When fetal surgery for spina bifida was first tried, it was controversial because operations in the womb were typically done for life-threatening problems. There was also no long-term research on the safety of the surgery. The operation even got caught up in the abortion debate when abortion opponents seized on a photo taken during surgery on a 21-week-old fetus at Vanderbilt University.
By the end of 2002, more than 230 spina bifida operations had been done, but some doctors remained skeptical. So the National Institutes of Health launched a big study that year at Vanderbilt, the Philadelphia hospital and the University of California, San Francisco. Other hospitals agreed not to do the surgery while the research was under way.
The researchers, whose findings were published online Wednesday in the New England Journal of Medicine, studied 158 babies who had the surgery either in the womb or after delivery. The fetal surgery was done between 19 and 25 weeks of gestation.
By the time they turned a year old, 40 percent in the fetal surgery group needed a drainage tube, or shunt, in the brain, compared with 82 percent in the standard surgery group. The fetal surgery group scored higher on combined tests of mental development and motor skills at 2 1/2 years, though there was no difference in cognitive function alone.
Forty-two percent of the toddlers in the fetal surgery group could walk without crutches or other support versus 21 percent in the other group.
Two children died within days of the fetal surgery; two children who had the fix after birth and had shunts died later.
Eighty percent of those who had fetal surgery were born premature compared with 15 percent in the after-delivery group. On average, children who had surgery while still in the womb were born 1 1/2 months early and had more breathing problems. A third of the mothers who had the operation had thinning in the wall of their uterus, a complication that requires cesarean delivery in the future.
"Not all the patients were helped here, and there are significant risks," said pediatric surgeon Dr. Diana Farmer of UC San Francisco. "So this procedure is not for everyone."
For safety reasons, the study did not include obese women, even though they have higher rates of fetuses with spina bifida.
Since fetal surgery is highly specialized, some experts said that the results may not be as good in hospitals with little experience and that more work is needed to better determine who will benefit most.
"Caution is necessary here," Dr. Joe Simpson of Florida International University and Dr. Michael Greene of Massachusetts General Hospital wrote in an editorial.
It was a grueling ordeal for many expectant mothers in the study. Many who had the fetal surgery needed to move near the surgery center in case they delivered early. The editorial writers noted that only 15 percent of those who expressed interest in the study chose to participate. Others were either ineligible or did not want to take the risk.
Seven years after fetal surgery, Evan Terrell of Nashville, Tenn., is more active than his parents ever hoped. He swims, rides his bike and plays basketball with his friends.
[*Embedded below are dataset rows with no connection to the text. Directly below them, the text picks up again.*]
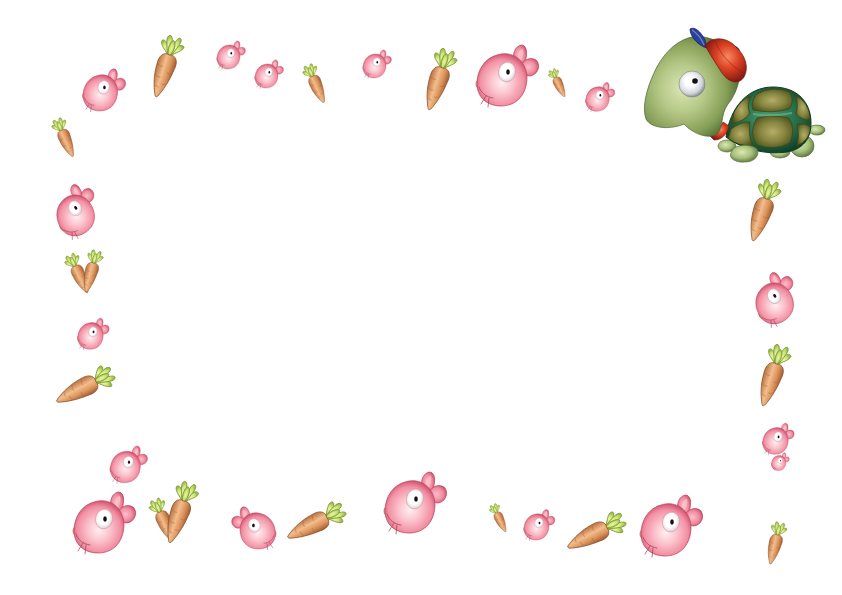
<!DOCTYPE html>
<html lang="en">
<head>
<meta charset="utf-8">
<title>Turtle, rabbit and carrot border</title>
<style>
:root{--paper:#fff;--pink-line:#b8405c;--carrot-line:#8a4f2a;--leaf-line:#7d9a3c;--ink:#111;--shell-line:#0d3a26;--blue:#2b3f9c}
html,body{margin:0;background:var(--paper)}
.frame{width:842px;height:595px;overflow:hidden;background:var(--paper)}
.frame svg{display:block}
.fur{stroke:var(--pink-line);stroke-width:.7}
.root{stroke:var(--carrot-line);stroke-width:.7}
.leaf{fill:url(#leaf-fill);stroke:var(--leaf-line);stroke-width:.8}
.crease{fill:none;stroke:#a85f30;stroke-width:.7;opacity:.6;stroke-linecap:round}
.whisker{fill:none;stroke:#9c3a50;stroke-width:.7;stroke-linecap:round}
.scute{fill:url(#scute-fill);stroke:#3d4a16;stroke-width:.8}
.limb{fill:url(#limb-fill);stroke:#59743a;stroke-width:.7}
</style>
</head>
<body>
<main class="frame">
<svg width="842" height="595" viewBox="0 0 842 595" role="img" aria-label="Border of pink rabbits and carrots with a turtle in a red cap">
<defs>
<radialGradient id="fur-fill" cx=".5" cy=".55" r=".56"><stop offset="0" stop-color="#fff0f2"/><stop offset=".4" stop-color="#fbc3cc"/><stop offset=".78" stop-color="#f28fa3"/><stop offset="1" stop-color="#cf4f6b"/></radialGradient>
<radialGradient id="ear-fill" cx=".45" cy=".5" r=".6"><stop offset="0" stop-color="#fbc0ca"/><stop offset=".6" stop-color="#f08ca0"/><stop offset="1" stop-color="#cb4c69"/></radialGradient>
<radialGradient id="eye-fill" cx=".45" cy=".45" r=".6"><stop offset=".55" stop-color="#fff"/><stop offset="1" stop-color="#d5c9d0"/></radialGradient>
<linearGradient id="root-fill"><stop offset="0" stop-color="#b9703f"/><stop offset=".4" stop-color="#f3bd8c"/><stop offset=".7" stop-color="#db945c"/><stop offset="1" stop-color="#a25c30"/></linearGradient>
<radialGradient id="leaf-fill"><stop offset="0" stop-color="#eaf5a8"/><stop offset=".6" stop-color="#cbe273"/><stop offset="1" stop-color="#9dbb4c"/></radialGradient>
<radialGradient id="skin-fill" cx=".4" cy=".52" r=".62"><stop offset="0" stop-color="#dbe6b4"/><stop offset=".4" stop-color="#b4c886"/><stop offset=".75" stop-color="#859e56"/><stop offset="1" stop-color="#4b6530"/></radialGradient>
<radialGradient id="limb-fill" cx=".42" cy=".4" r=".65"><stop offset="0" stop-color="#dbe7b4"/><stop offset=".55" stop-color="#a9c07c"/><stop offset="1" stop-color="#57723a"/></radialGradient>
<radialGradient id="shell-fill" cx=".5" cy=".45" r=".6"><stop offset="0" stop-color="#4a9b72"/><stop offset=".6" stop-color="#246b47"/><stop offset="1" stop-color="#0d3a26"/></radialGradient>
<radialGradient id="scute-fill" cx=".5" cy=".5" r=".62"><stop offset="0" stop-color="#b3ad68"/><stop offset=".5" stop-color="#87853f"/><stop offset="1" stop-color="#454c18"/></radialGradient>
<radialGradient id="cap-fill" cx=".55" cy=".42" r=".6"><stop offset="0" stop-color="#f58a63"/><stop offset=".45" stop-color="#dd4325"/><stop offset="1" stop-color="#84190f"/></radialGradient>
<radialGradient id="ball-eye" cx=".42" cy=".4" r=".62"><stop offset=".3" stop-color="#fff"/><stop offset=".75" stop-color="#d3d5da"/><stop offset="1" stop-color="#888d94"/></radialGradient>
<clipPath id="shell-clip"><path d="M726 137C730 107 748 87 773 87C797 87 811 102 811 123C811 139 803 149 787 152C765 155 742 149 726 137Z"/></clipPath>
<g id="rabbit">
<ellipse cx="-23" cy="4" rx="4" ry="5" fill="#f0aa90" stroke="#b8684f" stroke-width=".7"/>
<path class="fur" fill="url(#ear-fill)" d="M12-18C8-26 13-35 19-35C25-34 25-23 20-14Z"/>
<path d="M15-21C14-27 17-31 20-31C21-26 19-21 17-18Z" fill="#f9c4cc" opacity=".7"/>
<path class="fur" fill="url(#ear-fill)" d="M17-13C20-21 29-24 34-19C38-13 34-5 27-4C22-4 17-8 17-13Z"/>
<path class="fur" fill="url(#fur-fill)" d="M-6-25C9-30 23-20 24-3C24 14 14 26-2 26C-17 26-26 16-26 4C-26-10-18-22-6-25Z"/>
<ellipse cx="4" cy="-8" rx="8.5" ry="10" transform="rotate(14 4-8)" fill="url(#eye-fill)" stroke="#d38b9b" stroke-width=".5"/>
<ellipse cx="5" cy="-8" rx="1.8" ry="2.7" fill="var(--ink)"/>
<path class="whisker" d="M-24 7C-22 13-17 17-10 18M-17 16L-22 24M-14 18L-15 27"/>
</g>
<g id="carrot">
<path class="leaf" d="M-1-20C-5-25-12-28-11-33C-8-36-4-30-1-23Z"/>
<path class="leaf" d="M1-20C5-25 12-28 12-33C8-36 4-30 1-23Z"/>
<path class="leaf" d="M-1-20C-5-29-9-38-5-40C-1-41 0-31 0-22Z"/>
<path class="leaf" d="M0-20C1-29 2-41 6-40C10-38 5-29 2-21Z"/>
<path class="leaf" d="M0-19C-4-26-3-34 0-36C4-34 4-26 0-19Z"/>
<path class="root" fill="url(#root-fill)" d="M0-21C7-23 11-17 9-8C8 3 5 14 1 22Q-1 24-2 21C-6 13-9 2-9-8C-10-17-6-23 0-21Z"/>
<path class="crease" d="M-8-9Q-5-7-3-8M8-4Q5-2 3-3M-7 2Q-4 4-2 3M5 8Q3 10 1 9M-4 12L-1 13"/>
</g>
</defs>

<g id="top-row">
<use href="#rabbit" transform="translate(101 93) scale(.69)"/>
<use href="#carrot" transform="translate(163 75) rotate(17)"/>
<use href="#rabbit" transform="translate(229 57) scale(.46)"/>
<use href="#rabbit" transform="translate(267 76) scale(.46)"/>
<use href="#carrot" transform="translate(318 89) rotate(-24) scale(.65)"/>
<use href="#rabbit" transform="translate(375 66) scale(.46)"/>
<use href="#carrot" transform="translate(436 88) rotate(17)"/>
<use href="#rabbit" transform="translate(503 80)"/>
<use href="#carrot" transform="translate(560 87) rotate(-26) scale(.48)"/>
<use href="#rabbit" transform="translate(598 99) scale(.47)"/>
</g>

<g id="left-column">
<use href="#carrot" transform="translate(67 143) rotate(-24) scale(.65)"/>
<use href="#rabbit" transform="translate(76 215) rotate(-34) scale(.76)"/>
<use href="#carrot" transform="translate(81 279) rotate(-26) scale(.67)"/>
<use href="#carrot" transform="translate(90 277) rotate(14) scale(.68)"/>
<use href="#rabbit" transform="translate(91 336) scale(.51)"/>
<use href="#carrot" transform="translate(77 391) rotate(62)"/>
<use href="#rabbit" transform="translate(126 467) scale(.6)"/>
</g>

<g id="bottom-row">
<use href="#rabbit" transform="translate(100 527)"/>
<use href="#carrot" transform="translate(166 526) rotate(-24) scale(.72)"/>
<use href="#carrot" transform="translate(177 521) rotate(18)"/>
<use href="#rabbit" transform="translate(257 531) scale(-.71 .69)"/>
<use href="#carrot" transform="translate(308 527) rotate(62)"/>
<use href="#rabbit" transform="translate(411 507)"/>
<use href="#carrot" transform="translate(501 522) rotate(-26) scale(.48)"/>
<use href="#rabbit" transform="translate(537 527) scale(.5)"/>
<use href="#carrot" transform="translate(588 537) rotate(62)"/>
<use href="#rabbit" transform="translate(667 530)"/>
</g>

<g id="right-column">
<use href="#carrot" transform="translate(760 219) rotate(17)"/>
<use href="#rabbit" transform="translate(775 303) rotate(-34) scale(.76)"/>
<use href="#carrot" transform="translate(770 384) rotate(17)"/>
<use href="#rabbit" transform="translate(776 441) scale(.51)"/>
<use href="#rabbit" transform="translate(779 463) scale(.29)"/>
<use href="#carrot" transform="translate(774 549) rotate(13) scale(.68)"/>
</g>

<g id="turtle">
<path class="limb" d="M808 128C814 123 825 125 825 130C824 136 813 137 808 131Z"/>
<ellipse class="limb" cx="780" cy="152" rx="10" ry="6"/>
<ellipse class="limb" cx="802" cy="146" rx="12" ry="11"/>
<ellipse class="limb" cx="727" cy="146" rx="9" ry="6"/>
<g id="shell">
<path d="M726 137C730 107 748 87 773 87C797 87 811 102 811 123C811 139 803 149 787 152C765 155 742 149 726 137Z" fill="url(#shell-fill)"/>
<g clip-path="url(#shell-clip)">
<path class="scute" d="M757 94Q772 85 790 92Q795 102 789 109Q772 114 753 110Q750 102 757 94Z"/>
<path class="scute" d="M734 112Q741 99 751 96Q746 106 750 113Q745 121 732 124Z"/>
<path class="scute" d="M795 95Q809 102 811 120Q803 121 796 114Q799 104 795 95Z"/>
<path class="scute" d="M757 118Q773 114 789 118Q796 128 790 143Q775 151 757 145Q748 132 757 118Z"/>
<path class="scute" d="M731 129Q742 121 750 122Q748 136 753 146Q738 146 728 139Z"/>
<path class="scute" d="M797 124Q805 123 811 127Q810 140 797 146Q800 134 797 124Z"/>
<path d="M753 114Q772 117 792 113" fill="none" stroke="#65b48a" stroke-width="2" opacity=".7"/>
</g>
<path d="M726 137C730 107 748 87 773 87C797 87 811 102 811 123C811 139 803 149 787 152C765 155 742 149 726 137Z" fill="none" stroke="var(--shell-line)"/>
</g>
<path class="limb" d="M733 149C738 144 752 144 757 149C760 155 755 162 745 162C736 163 728 158 731 153Z"/>
<path d="M710 136C717 133 720 128 723 122L729 126C727 134 722 140 714 140Z" fill="url(#cap-fill)" stroke="#8c1a14" stroke-width=".7"/>
<path id="head" d="M688 38C707 32 730 45 738 62C743 76 736 95 728 104C720 115 724 127 717 134C708 140 692 133 684 124C673 129 652 130 646 119C642 108 646 90 654 73C661 57 673 43 688 38Z" fill="url(#skin-fill)" stroke="#4b6530" stroke-width=".7"/>
<g id="cap">
<path d="M690 29C696 25 706 37 707 48C699 46 690 37 690 29Z" fill="var(--blue)" stroke="#17235f" stroke-width=".8"/>
<path d="M692 30Q700 35 704 45" fill="none" stroke="#6c80d2" stroke-width="1.4"/>
<ellipse cx="735" cy="50" rx="4.5" ry="3.5" transform="rotate(35 735 50)" fill="var(--blue)" stroke="#17235f" stroke-width=".6"/>
<path d="M705 45C713 36 727 37 736 47C746 56 749 68 744 77C739 85 729 83 722 73C715 62 709 53 705 45Z" fill="url(#cap-fill)" stroke="#7a160e" stroke-width=".7"/>
<path d="M715 40C718 51 730 66 744 73" fill="none" stroke="#8c1f12" opacity=".55"/>
</g>
<circle cx="692" cy="84" r="13" fill="url(#ball-eye)" stroke="#777d80" stroke-width=".6"/>
<circle cx="695" cy="81" r="2.8" fill="var(--ink)"/>
</g>
</svg>
</main>
</body>
</html>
Soon after birth, Evan went through intensive physical therapy to strengthen his legs. He needed braces and inserts in his shoes to help him walk as a toddler, but no longer requires any assistance.
His mother, Kristie Terrell, who participated in the study at Vanderbilt and stayed in the hospital for a month, said she is thankful that he didn't need a shunt in his brain.
"He is a bouncing, hyper, beautiful boy," she said.
Vanderbilt performed the first fetal surgery for spina bifida in 1997 on Daniel Meyer, at 29 weeks. Today, the technique is done earlier in pregnancy.
Now 13, Daniel uses a wheelchair, but that doesn't stop him from going fishing and playing tennis and basketball, according to his mother, Cory Meyer.
Daniel had an operation last year to replace the brain tube put in after he was born. He also has some bladder problems but is otherwise healthy.
"I'm totally happy with the decision that we made" to have fetal surgery, said the boy's father, Scott Meyer. "I think it's helped out a lot of kids."